One poster presentation (abstract 754) suggests that at least early on-treatment HCV RNA responses to telaprevir are the same in HCV/HIV-coinfected persons as HCV-monoinfected patients.
Drug-drug interactions between the DAA protease inhibitors are an important area of concern and have received recent attention. Last month, investigators from Merck released information that showed significant drug-drug interactions between boceprevir and the ritonavir-boosted HIV protease inhibitors (abstract 771LB). Fortunately, boceprevir does not appear to cause meaningful changes in raltegravir (RAL, Isentress) levels, suggesting a niche for the HIV integrase inhibitor in the treatment of coinfected persons (abstract 772LB). In vitro drug-drug interaction analysis of telaprevir (abstract 756) showed no significant interactions with the HIV protease inhibitors amprenavir (APV, Agenerase), darunavir (TMC114, Prezista) and lopinavir/ritonavir (LPV/r, Kaletra) and minor interactions with atazanavir.

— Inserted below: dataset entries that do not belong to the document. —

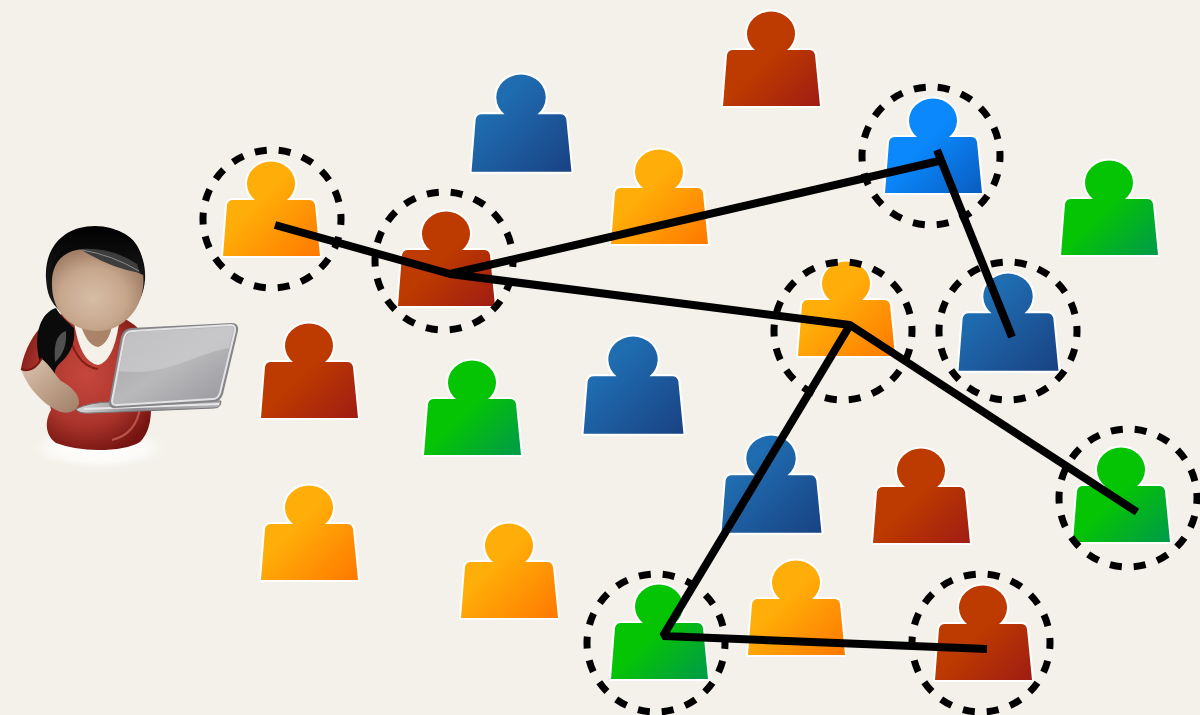
<!DOCTYPE html>
<html lang="en">
<head>
<meta charset="utf-8">
<title>Network of selected people</title>
<style>
:root {
  --paper: #f4f1ea;
  --ink: #000;
  --halo: #fff;
  --red-a: #bd3a00; --red-b: #a01c14;
  --blue-a: #1f6cb0; --blue-b: #194283;
  --sky-a: #0a88fc; --sky-b: #0a5cc0;
  --amber-a: #ffad08; --amber-b: #ff7800;
  --green-a: #05c404; --green-b: #009a4a;
}
html, body { margin: 0; height: 100%; overflow: hidden; background: var(--paper); }
svg { display: block; width: 1200px; height: 715px; }
.people { stroke: var(--halo); stroke-width: 4; paint-order: stroke; stroke-linejoin: round; }
.red { fill: url(#red); }
.blue { fill: url(#blue); }
.sky { fill: url(#sky); }
.amber { fill: url(#amber); }
.green { fill: url(#green); }
.rings { fill: none; stroke: var(--ink); stroke-width: 7; stroke-dasharray: 12 12.1; stroke-dashoffset: 6; }
.links { fill: none; stroke: var(--ink); stroke-width: 8; stroke-linejoin: bevel; }
</style>
</head>
<body>
<svg viewBox="0 0 1200 715" role="img" aria-label="A woman at a laptop beside a crowd of people, some of them ringed and linked by lines">
  <defs>
    <linearGradient id="red" x1=".2" y1=".2" x2="1" y2="1"><stop offset=".35" stop-color="var(--red-a)"/><stop offset="1" stop-color="var(--red-b)"/></linearGradient>
    <linearGradient id="blue" x1=".2" y1=".2" x2="1" y2="1"><stop offset=".1" stop-color="var(--blue-a)"/><stop offset="1" stop-color="var(--blue-b)"/></linearGradient>
    <linearGradient id="sky" x1=".2" y1=".2" x2="1" y2="1"><stop offset=".3" stop-color="var(--sky-a)"/><stop offset="1" stop-color="var(--sky-b)"/></linearGradient>
    <linearGradient id="amber" x1=".2" y1=".2" x2="1" y2="1"><stop offset=".25" stop-color="var(--amber-a)"/><stop offset="1" stop-color="var(--amber-b)"/></linearGradient>
    <linearGradient id="green" x1=".2" y1=".2" x2="1" y2="1"><stop offset=".35" stop-color="var(--green-a)"/><stop offset="1" stop-color="var(--green-b)"/></linearGradient>

    <linearGradient id="hair" x1="0" y1="0" x2="0" y2="1"><stop offset="0" stop-color="#000"/><stop offset="1" stop-color="#1c1c1c"/></linearGradient>
    <radialGradient id="face" cx=".45" cy=".6" r=".6"><stop offset="0" stop-color="#d6bda6"/><stop offset=".6" stop-color="#c6a78c"/><stop offset="1" stop-color="#a07d65"/></radialGradient>
    <linearGradient id="arm" x1="0" y1="0" x2="1" y2="1"><stop offset="0" stop-color="#dcc4b0"/><stop offset="1" stop-color="#a17e66"/></linearGradient>
    <radialGradient id="top" cx=".5" cy=".45" r=".6"><stop offset="0" stop-color="#c6473c"/><stop offset=".6" stop-color="#ab352d"/><stop offset="1" stop-color="#74130f"/></radialGradient>
    <linearGradient id="lid" x1="0" y1="0" x2="1" y2="1"><stop offset="0" stop-color="#a2a2a5"/><stop offset=".5" stop-color="#b9b9bc"/><stop offset="1" stop-color="#96969a"/></linearGradient>
    <linearGradient id="base" x1="0" y1="0" x2="1" y2="0"><stop offset="0" stop-color="#d8d8da"/><stop offset=".4" stop-color="#8d8d90"/><stop offset="1" stop-color="#b4b4b7"/></linearGradient>
    <radialGradient id="floor"><stop offset="0" stop-color="#fff"/><stop offset=".7" stop-color="#fbfaf7"/><stop offset="1" stop-color="#f4f1ea"/></radialGradient>

    <path id="person" d="M-48 94L-44 43Q-43 38-38 38H-16A24 22 0 1 1 16 38H38Q43 38 44 43L49 94Z"/>
    <circle id="ring" r="69"/>
  </defs>

  <rect width="1200" height="715" fill="var(--paper)"/>

  <g id="woman">
    <ellipse cx="99" cy="448" rx="66" ry="20" fill="url(#floor)"/>
    <path id="torso" d="M62 314C40 320 25 345 21 369Q30 376 42 370L51 410C44 422 46 436 56 443Q75 450 98 450Q126 450 140 442Q152 430 151 404L140 330Q128 318 112 314Z" fill="url(#top)"/>
    <path d="M112 440Q136 434 140 408" fill="none" stroke="#d97b6f" stroke-width="2" opacity=".6"/>
    <path id="collar" d="M74 322Q80 362 98 365Q113 362 119 324Z" fill="#f6f1e8"/>
    <path id="neck" d="M80 322Q86 345 98 347Q109 344 113 322Z" fill="#a98469"/>
    <path d="M66 323Q74 366 98 369" fill="none" stroke="#851d18" stroke-width="2"/>
    <path id="back-hair" d="M46 279C44 246 65 226 95 226S147 247 145 280C144 292 140 300 136 306L60 311C50 302 47 293 46 279Z" fill="url(#hair)"/>
    <path id="head" d="M52 285C51 262 64 250 84 249C105 253 122 270 143 273C147 304 126 331 98 331C70 331 52 311 52 285Z" fill="url(#face)"/>
    <path id="fringe" d="M48 288C47 262 58 247 78 247C102 249 120 264 143 275C145 240 125 228 95 227C62 228 43 252 48 288Z" fill="url(#hair)"/>
    <path d="M80 249Q112 247 137 264Q139 270 140 273Q110 268 80 249Z" fill="#3d3d3d"/>
    <path d="M82 250Q112 255 139 271" fill="none" stroke="#8c8c8c" stroke-width="1"/>
    <path id="ponytail" d="M56 308C40 313 35 334 38 353C39 365 45 371 55 374C54 367 60 364 66 357C74 347 75 337 74 328C68 322 61 317 56 308Z" fill="#0b0b0b"/>
    <path d="M66 331C55 335 54 347 55 362C63 355 67 345 66 331Z" fill="#505050"/>
    <path id="forearm" d="M21 369Q30 376 42 359C51 366 54 374 61 381C72 387 80 395 79 404Q75 415 61 412C46 407 27 388 21 369Z" fill="url(#arm)"/>
    <path d="M21 369Q33 374 42 358" fill="none" stroke="#7b1712" stroke-width="2"/>
  </g>

  <g id="laptop">
    <path d="M76 409Q90 402 112 402L221 401Q221 408 214 408L92 413Q78 414 76 409Z" fill="url(#base)" stroke="#77777a"/>
    <path d="M84 409L219 404" stroke="#e7e7e8" stroke-width="2"/>
    <path d="M109 403L121 337Q123 329 131 328L232 323Q239 323 238 331L223 394Q221 401 214 402L116 408Q109 409 109 403Z" fill="#858589"/>
    <path d="M112 401L124 338Q126 331 132 331L231 325Q236 325 235 331L220 393Q218 399 213 399L118 405Q112 406 112 401Z" fill="url(#lid)" stroke="#e3e3e5" stroke-width="2"/>
    <path d="M119 371L125 339Q127 333 133 332L230 327Q234 327 233 332L229 348C194 354 166 377 119 371Z" fill="#d0d0d2" opacity=".65"/>
  </g>

  <g id="crowd" class="people">
    <g class="red">
      <use href="#person" x="771" y="12"/>
      <use href="#person" x="446" y="212"/>
      <use href="#person" x="309" y="324"/>
      <use href="#person" x="921" y="449"/>
      <use href="#person" x="983" y="586"/>
    </g>
    <g class="blue">
      <use href="#person" transform="translate(521 75) scale(1.03)"/>
      <use href="#person" transform="translate(633 337) scale(1.03)"/>
      <use href="#person" transform="translate(771 436) scale(1.03)"/>
      <use href="#person" transform="translate(1008 274) scale(1.03)"/>
    </g>
    <g class="amber">
      <use href="#person" x="271" y="162"/>
      <use href="#person" x="659" y="150"/>
      <use href="#person" x="846" y="262"/>
      <use href="#person" x="309" y="486"/>
      <use href="#person" x="509" y="524"/>
      <use href="#person" x="796" y="561"/>
    </g>
    <g class="green">
      <use href="#person" x="1109" y="161"/>
      <use href="#person" x="472" y="361"/>
      <use href="#person" x="1121" y="448"/>
      <use href="#person" x="659" y="585"/>
    </g>
    <use class="sky" href="#person" x="933" y="99"/>
  </g>

  <g id="selected" class="rings">
    <use href="#ring" x="272" y="219"/>
    <use href="#ring" x="444" y="261"/>
    <use href="#ring" x="931" y="156"/>
    <use href="#ring" x="843" y="331"/>
    <use href="#ring" x="1008" y="331"/>
    <use href="#ring" x="1128" y="498"/>
    <use href="#ring" x="656" y="643"/>
    <use href="#ring" x="981" y="643"/>
  </g>

  <g id="connections" class="links">
    <polyline points="275,225 450,274 850,325 1137,512"/>
    <polyline points="450,274 939,161"/>
    <polyline points="937,150 1012,337"/>
    <polyline points="850,325 663,636 987,649"/>
  </g>
</svg>
</body>
</html>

Together, these studies provide some of the first clinical trial evidence suggesting high response rates among HCV genotype 1/HIV-coinfected patients receiving antiretroviral therapy. Providers will need to be mindful of potential drug-drug interactions between HIV and HCV medications. The addition of either HCV protease inhibitor to conventional pegylated interferon/ribavirin therapy significantly improves response rates, even to the difficult to treat HCV genotype 1 and does not appear to be associated with an increased side effect profile or loss of HIV control.
As good as these clinical trial data are, treatment for HCV still appears to require the cumbersome and side-effect-prone pegylated interferon and ribavirin. For many patients, the prospect of interferon-related side effects (never mind the injections) is sufficient reason not to start on therapy. Hence, a tantalizing goal might be an effective interferon-free treatment regimen. Early data on anti-HCV nucleoside therapies from the biotech company Pharmasset have been quite encouraging and the enthusiasm further sparked by Gilead's gigantic US$11 billion purchase of the company.
Late breaking preliminary data of patients from the GS-7977 (also known as PSI-7977) Pharmasset/Gilead ELECTRON study on HCV-monoinfected patients provided further reason for belief in an interferon-free world (abstract 54LB). In this study, HCV-monoinfected patients received the GS-7977 nuke with ribavirin (but no interferon) for 12 weeks. All patients had a rapid viral response by week 4 and all 25 treatment-naive patients achieved a SVR and there was no HIV breakthrough. The treatment seems to be well tolerated. Previous null responders relapsed at the end of GS-7977/ribavirin treatment. The authors speculated that these patients might require longer treatment or a second DAA.
So, the transformation of the treatment of HCV continues. While still early, the data on the treatment of HIV-coinfected persons is very affirmative and likely enough to move forward (carefully) with DAA treatment of those persons who are at risk for liver complications. The future for HCV treatment looks bright and I'm expecting an interferon-free day in the not-so-distant future.
|Please note: Knowledge about HIV changes rapidly. Note the date of this summary's publication, and before treating patients or employing any therapies described in these materials, verify all information independently. If you are a patient, please consult a doctor or other medical professional before acting on any of the information presented in this summary. For a complete listing of our most recent conference coverage, click here.|